- Internet services (63%) – Reduce fees needed for individual job postings
- Third-party agency contract and fees (52%) – Unnecessary cost if hiring from within
- Referral bonus costs (49%) — Reduce staff time spent at job fairs, preparing job ads, resume review, interview time, phone pre-screens. These are just a few of the places your staff will save time and effort by hiring from a current intern pool.
- Signing bonus (37%) — No need to pay a signing bonus if you are converting an intern to a full-time employee. Also, employers report that salaries tend to be lower when hiring a current intern.
- Technology-based hiring management (19%) – The Internet has increased the number of resumes submitted for positions. Reduce the time spent sorting, reviewing and organizing the paperwork by converting an intern to a new hire.
SHRM surveys report that exempt positions are at $6,943 CpH (Cost Per Hire). Non-exempt positions are reported at $2,546 per hire. And CpH for high skills range from $9,777 to $19,219. Overall, it is reported that companies typically spend $10,000 – $50,000 in tangible costs alone to replace and retrain when a single employee leaves the company.
Basically, it’s a large expense for a company of any size—astronomical for a small company, but nothing to ignore even for a larger company. Converting an intern to a new hire is worth it if you are just looking at the numbers, but when reviewing all of the mutually beneficial aspects of the conversion it’s clearly an excellent solution for all involved.
Although we’re deep in the middle of winter, many college students around the country have their sights set on warmer weather and the possibility of securing a summer internship.
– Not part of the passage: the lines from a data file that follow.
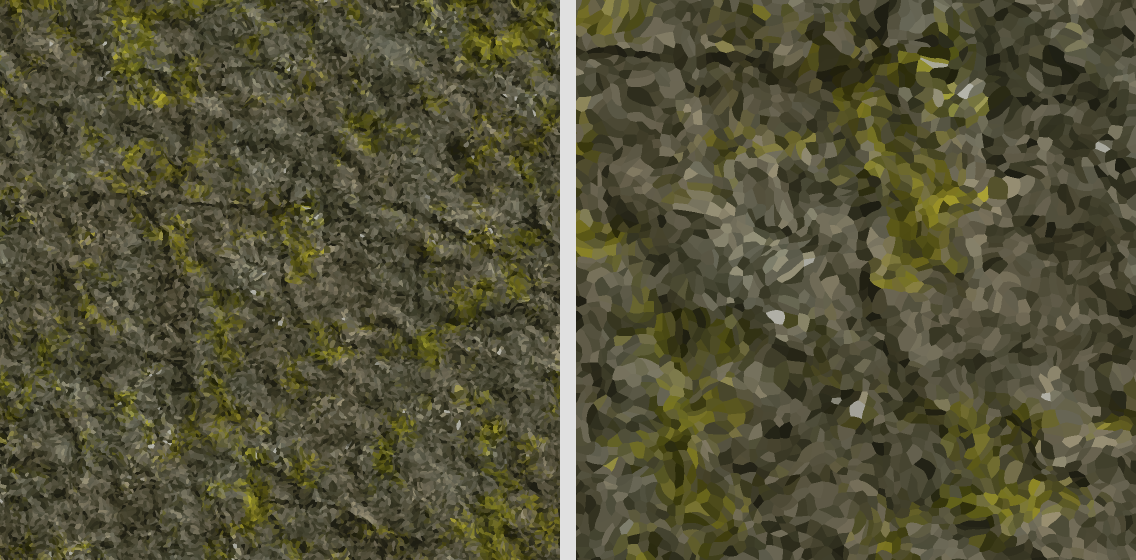
Left: the whole. Right: its middle third, enlarged.
Write a WebGL 2 fragment shader that draws this texture.

```glsl
#version 300 es
precision highp float;
// Mossy, stony ground crossed by thin roots, broken into small flat facets.
// A height field of stones, pebbles, roots and noise is lit from the upper
// right, and each facet takes one colour from the point at its centre.
uniform vec2 u_resolution;
out vec4 fragColor;

float hash(vec2 p) {
  return fract(sin(dot(p, vec2(127.1, 311.7))) * 43758.5453);
}

vec2 hash2(vec2 p) {
  return vec2(hash(p), hash(p + 57.3));
}

float noise(vec2 p) {
  vec2 i = floor(p), f = fract(p);
  f = f * f * (3.0 - 2.0 * f);
  return mix(mix(hash(i), hash(i + vec2(1, 0)), f.x),
             mix(hash(i + vec2(0, 1)), hash(i + vec2(1, 1)), f.x), f.y);
}

vec2 noise2(vec2 p) {
  return vec2(noise(p), noise(p + 31.7)) - 0.5;
}

// Nearest scattered point in xy, nearest and second distances in zw
vec4 cells(vec2 p) {
  vec4 best = vec4(0, 0, 9, 9);
  for (int y = -1; y <= 1; y++)
    for (int x = -1; x <= 1; x++) {
      vec2 id = floor(p) + vec2(x, y);
      vec2 centre = id + hash2(id);
      float d = distance(p, centre);
      if (d < best.z) best = vec4(centre, d, best.z);
      else best.w = min(best.w, d);
    }
  return best;
}

// Scattered oval domes of random size and direction
float domes(vec2 p) {
  float h = 0.0;
  for (int y = -1; y <= 1; y++)
    for (int x = -1; x <= 1; x++) {
      vec2 id = floor(p) + vec2(x, y);
      vec2 d = p - id - 0.2 - 0.6 * hash2(id + 3.1);
      float a = 6.283 * hash(id + 8.4);
      d = mat2(cos(a), sin(a), -sin(a), cos(a)) * d * vec2(0.8, 1.25);
      float r = mix(0.22, 0.52, hash(id + 5.7));
      float present = step(0.45, hash(id + 9.2));
      h = max(h, present * r * (1.0 - dot(d, d) / (r * r)));
    }
  return h;
}

// Branching ridges along cell borders, kept only in patches
float roots(vec2 p) {
  vec4 c = cells((p + 0.07 * noise2(p * 9.0)) * 4.6 + 2.3);
  float patches = smoothstep(0.38, 0.55, noise(p * 5.0 + 14.0));
  return patches * smoothstep(0.1, 0.03, c.w - c.z);
}

float roughness(vec2 p) {
  float sum = 0.0, amp = 0.55;
  p *= 15.0;
  for (int i = 0; i < 4; i++) {
    sum += amp * (noise(p) - 0.5);
    p = mat2(1.6, 1.2, -1.2, 1.6) * p + 7.9;
    amp *= 0.62;
  }
  return sum;
}

float height(vec2 p) {
  return roughness(p) + 0.65 * domes(p * 7.0) + 0.3 * domes(p * 19.0 + 4.0)
       + 0.17 * roots(p) + 0.07 * roots(p * 2.7 + 5.0);
}

vec3 ground(vec2 uv) {
  // Lightly warped facets give curved, shard-like patches
  vec2 warped = uv + 0.012 * noise2(uv * 36.0) + 0.006 * noise2(uv * 90.0);
  vec2 seed = cells(warped * 165.0).xy;
  vec2 p = seed / 165.0;
  float grain = hash(seed);

  // Slope towards the light, then facet grain and dark roots
  float lit = height(p) - height(p + vec2(0.005, 0.006));
  float tone = 0.3 + 0.85 * lit + 0.19 * (grain - 0.5);
  tone += 0.06 * domes(p * 7.0) - 0.05 * roots(p);

  // Pale facets gather in small clumps, with a few wet glints
  float clump = smoothstep(0.5, 0.85, noise(p * 26.0 + 40.0));
  float pale = clump * step(0.7, hash(seed + 2.7));
  tone = clamp(tone + 0.16 * pale, 0.12, 0.58);
  float blue = mix(0.62, 0.81, smoothstep(0.17, 0.42, tone));
  vec3 colour = tone * vec3(1.0, 0.975, blue);

  // Yellow-green moss, and stone that drifts between brown and grey
  float moss = 0.5 * noise(p * 13.0 + 21.0) + 0.5 * noise(p * 38.0);
  moss = smoothstep(0.5, 0.85, moss + 0.28 * (hash(seed + 6.1) - 0.5));
  float drift = 0.6 * noise(p * 16.0 + 63.0) - 0.3 + 0.6 * (grain - 0.5);
  colour *= 1.0 + drift * vec3(0.06, -0.02, -0.08);
  colour *= mix(vec3(1), vec3(1.14, 1.14, 0.38), moss);
  float glint = step(0.985, hash(seed + 4.9)) * clump;
  return mix(colour, vec3(0.74, 0.74, 0.71), 0.85 * glint);
}

void main() {
  // Four samples per pixel smooth the facet edges
  vec3 sum = vec3(0);
  for (int i = 0; i < 4; i++) {
    vec2 offset = vec2(i % 2, i / 2) * 0.5 - 0.25;
    sum += ground((gl_FragCoord.xy + offset) / u_resolution);
  }
  fragColor = vec4(sum / 4.0, 1.0);
}
```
University career centers are already busy posting internship opportunities and scheduling employer campus interviews. Whether you’re an employer considering starting an internship program or have an established program in place, now is the time to be planning how summer interns will be best utilized by your organization. Do you know how your organization expects to leverage the energy, creativity, knowledge, and skills interns commonly bring to the workplace? And above all, and a factor often neglected by employers, is your internship program designed to produce genuine value and results to the student as well as the organization? Having managed internship programs for a university and a few organizations, the best and worst internship experiences often hinge on this last question.
For the student, the goal of an internship is to gain practical and relevant experience through the application of knowledge so far attained only in an academic setting. Whether interns are joining your organization to support an established team or tasked with a short-term project, assure that their theoretical learning is being supplemented in the role. Beyond practical experience in their core area of study, interns are also expecting to develop and apply other skills that are essential to their long-term professional success. Provide interns the opportunity to develop interpersonal, critical thinking, presentation, networking, and political acumen skills. Developing these essential career skills is just as important to their overall internship experience.
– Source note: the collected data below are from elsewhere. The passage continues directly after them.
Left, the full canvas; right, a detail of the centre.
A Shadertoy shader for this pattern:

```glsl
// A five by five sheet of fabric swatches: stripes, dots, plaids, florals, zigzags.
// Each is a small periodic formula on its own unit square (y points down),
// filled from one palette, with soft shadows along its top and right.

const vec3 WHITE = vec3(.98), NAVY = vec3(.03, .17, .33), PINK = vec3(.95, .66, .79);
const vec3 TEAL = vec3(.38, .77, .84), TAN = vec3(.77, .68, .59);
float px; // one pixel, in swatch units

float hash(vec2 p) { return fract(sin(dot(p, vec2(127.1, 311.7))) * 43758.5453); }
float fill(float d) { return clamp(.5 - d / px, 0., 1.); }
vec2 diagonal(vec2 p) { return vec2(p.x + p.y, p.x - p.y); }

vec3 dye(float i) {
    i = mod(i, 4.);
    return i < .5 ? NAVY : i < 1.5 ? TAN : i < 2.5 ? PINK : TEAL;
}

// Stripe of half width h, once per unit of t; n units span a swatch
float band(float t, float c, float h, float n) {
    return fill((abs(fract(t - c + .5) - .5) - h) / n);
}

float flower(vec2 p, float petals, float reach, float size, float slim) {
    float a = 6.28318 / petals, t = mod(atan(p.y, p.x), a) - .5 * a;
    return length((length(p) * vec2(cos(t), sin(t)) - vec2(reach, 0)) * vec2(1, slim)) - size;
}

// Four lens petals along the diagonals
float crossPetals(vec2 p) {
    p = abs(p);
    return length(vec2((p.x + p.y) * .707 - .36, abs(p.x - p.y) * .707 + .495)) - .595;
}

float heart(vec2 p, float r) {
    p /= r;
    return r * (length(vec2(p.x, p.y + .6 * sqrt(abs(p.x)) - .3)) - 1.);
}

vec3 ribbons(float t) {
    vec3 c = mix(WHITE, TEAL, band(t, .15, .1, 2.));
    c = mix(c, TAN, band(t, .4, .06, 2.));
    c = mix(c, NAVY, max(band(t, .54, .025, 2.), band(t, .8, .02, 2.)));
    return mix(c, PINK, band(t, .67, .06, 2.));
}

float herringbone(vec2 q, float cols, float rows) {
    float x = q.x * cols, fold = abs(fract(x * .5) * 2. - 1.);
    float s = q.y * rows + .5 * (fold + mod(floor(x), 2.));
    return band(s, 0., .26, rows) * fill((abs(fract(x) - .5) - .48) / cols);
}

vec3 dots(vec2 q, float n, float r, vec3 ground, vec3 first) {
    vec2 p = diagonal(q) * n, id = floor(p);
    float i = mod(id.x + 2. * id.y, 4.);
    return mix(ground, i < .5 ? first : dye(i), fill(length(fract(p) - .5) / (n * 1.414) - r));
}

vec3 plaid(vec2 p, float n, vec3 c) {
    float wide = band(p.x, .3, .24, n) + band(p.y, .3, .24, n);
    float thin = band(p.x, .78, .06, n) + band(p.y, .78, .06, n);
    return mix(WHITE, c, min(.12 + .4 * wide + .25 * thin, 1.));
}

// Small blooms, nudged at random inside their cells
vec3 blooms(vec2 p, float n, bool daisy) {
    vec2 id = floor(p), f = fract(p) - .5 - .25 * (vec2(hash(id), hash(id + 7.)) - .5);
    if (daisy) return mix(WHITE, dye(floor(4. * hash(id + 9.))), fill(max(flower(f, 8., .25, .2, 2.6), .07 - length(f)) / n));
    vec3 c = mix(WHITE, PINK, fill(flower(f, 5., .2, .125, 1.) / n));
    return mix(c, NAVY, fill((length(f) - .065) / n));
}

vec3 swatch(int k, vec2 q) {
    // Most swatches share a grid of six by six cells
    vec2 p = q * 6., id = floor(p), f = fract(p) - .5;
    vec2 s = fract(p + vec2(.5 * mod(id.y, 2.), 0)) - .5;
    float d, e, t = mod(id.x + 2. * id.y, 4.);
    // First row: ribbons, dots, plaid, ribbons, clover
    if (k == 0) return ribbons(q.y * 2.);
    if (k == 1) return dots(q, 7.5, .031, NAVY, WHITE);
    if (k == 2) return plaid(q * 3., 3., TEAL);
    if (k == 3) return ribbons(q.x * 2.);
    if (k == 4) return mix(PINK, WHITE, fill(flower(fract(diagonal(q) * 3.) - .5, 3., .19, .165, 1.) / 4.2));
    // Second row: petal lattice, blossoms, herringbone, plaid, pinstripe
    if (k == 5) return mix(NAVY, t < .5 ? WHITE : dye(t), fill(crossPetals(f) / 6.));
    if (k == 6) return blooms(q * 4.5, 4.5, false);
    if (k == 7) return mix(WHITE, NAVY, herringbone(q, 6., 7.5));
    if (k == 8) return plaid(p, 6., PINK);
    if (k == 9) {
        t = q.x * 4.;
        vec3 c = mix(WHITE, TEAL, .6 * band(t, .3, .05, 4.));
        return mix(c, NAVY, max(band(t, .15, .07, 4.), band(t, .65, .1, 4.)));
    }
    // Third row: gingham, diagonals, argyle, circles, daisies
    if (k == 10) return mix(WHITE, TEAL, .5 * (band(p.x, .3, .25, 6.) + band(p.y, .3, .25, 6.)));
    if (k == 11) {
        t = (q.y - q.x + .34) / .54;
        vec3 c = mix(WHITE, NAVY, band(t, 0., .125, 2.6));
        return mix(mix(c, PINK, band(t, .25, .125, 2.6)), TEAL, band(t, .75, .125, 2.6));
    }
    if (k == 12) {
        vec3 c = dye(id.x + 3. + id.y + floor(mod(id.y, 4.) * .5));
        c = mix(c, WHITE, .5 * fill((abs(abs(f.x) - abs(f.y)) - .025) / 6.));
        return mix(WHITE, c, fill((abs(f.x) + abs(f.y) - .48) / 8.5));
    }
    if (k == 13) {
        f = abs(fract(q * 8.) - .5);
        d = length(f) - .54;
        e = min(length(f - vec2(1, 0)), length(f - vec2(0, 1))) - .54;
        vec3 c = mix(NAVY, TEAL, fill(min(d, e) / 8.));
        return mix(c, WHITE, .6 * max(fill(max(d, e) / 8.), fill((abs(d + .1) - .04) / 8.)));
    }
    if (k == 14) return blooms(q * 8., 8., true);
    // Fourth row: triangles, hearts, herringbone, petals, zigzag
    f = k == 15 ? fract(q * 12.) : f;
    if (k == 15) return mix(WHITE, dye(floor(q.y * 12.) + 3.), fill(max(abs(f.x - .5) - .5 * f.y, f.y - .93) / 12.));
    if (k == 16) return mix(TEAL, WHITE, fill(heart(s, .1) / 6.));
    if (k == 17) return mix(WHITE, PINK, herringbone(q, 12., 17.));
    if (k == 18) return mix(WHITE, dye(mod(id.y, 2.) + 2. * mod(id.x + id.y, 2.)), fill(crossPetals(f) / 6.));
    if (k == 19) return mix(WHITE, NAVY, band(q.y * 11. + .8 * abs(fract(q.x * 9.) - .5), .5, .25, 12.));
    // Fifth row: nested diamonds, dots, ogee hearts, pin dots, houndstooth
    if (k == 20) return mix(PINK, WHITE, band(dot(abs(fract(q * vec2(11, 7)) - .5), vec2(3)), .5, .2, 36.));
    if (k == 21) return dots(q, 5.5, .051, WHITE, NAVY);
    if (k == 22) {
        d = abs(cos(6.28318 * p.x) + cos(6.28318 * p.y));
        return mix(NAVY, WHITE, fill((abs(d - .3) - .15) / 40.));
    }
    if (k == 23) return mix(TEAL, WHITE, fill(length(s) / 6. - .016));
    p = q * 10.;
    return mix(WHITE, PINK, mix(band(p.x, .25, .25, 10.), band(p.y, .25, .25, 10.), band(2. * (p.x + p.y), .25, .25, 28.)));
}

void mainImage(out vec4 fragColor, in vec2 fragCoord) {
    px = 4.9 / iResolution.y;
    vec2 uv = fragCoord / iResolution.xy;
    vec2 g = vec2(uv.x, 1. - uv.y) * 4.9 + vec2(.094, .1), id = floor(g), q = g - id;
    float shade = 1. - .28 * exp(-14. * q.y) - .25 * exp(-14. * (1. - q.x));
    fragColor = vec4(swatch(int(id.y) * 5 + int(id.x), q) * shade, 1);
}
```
For the employer, it’s imperative to identify one or more projects where the intern can provide legitimate support or make a considerable impact. Employers might at times be reluctant to trust an intern with too much responsibility fearing that he or she will fail. On the contrary, from my experience, interns rise to the level of expectation and use their willingness to learn as an opportunity to contribute wherever they’re needed. Of course, this approach should be balanced with what an intern needs to learn in order to complete the assignment. Pinpointing the right opportunity, along with determining the appropriate amount of supervisory support, will go a long way in assuring an intern’s skills are used most effectively. Combining an intern’s specialized area of study, willingness to learn, and the right project will yield the best results where the organization most needs it.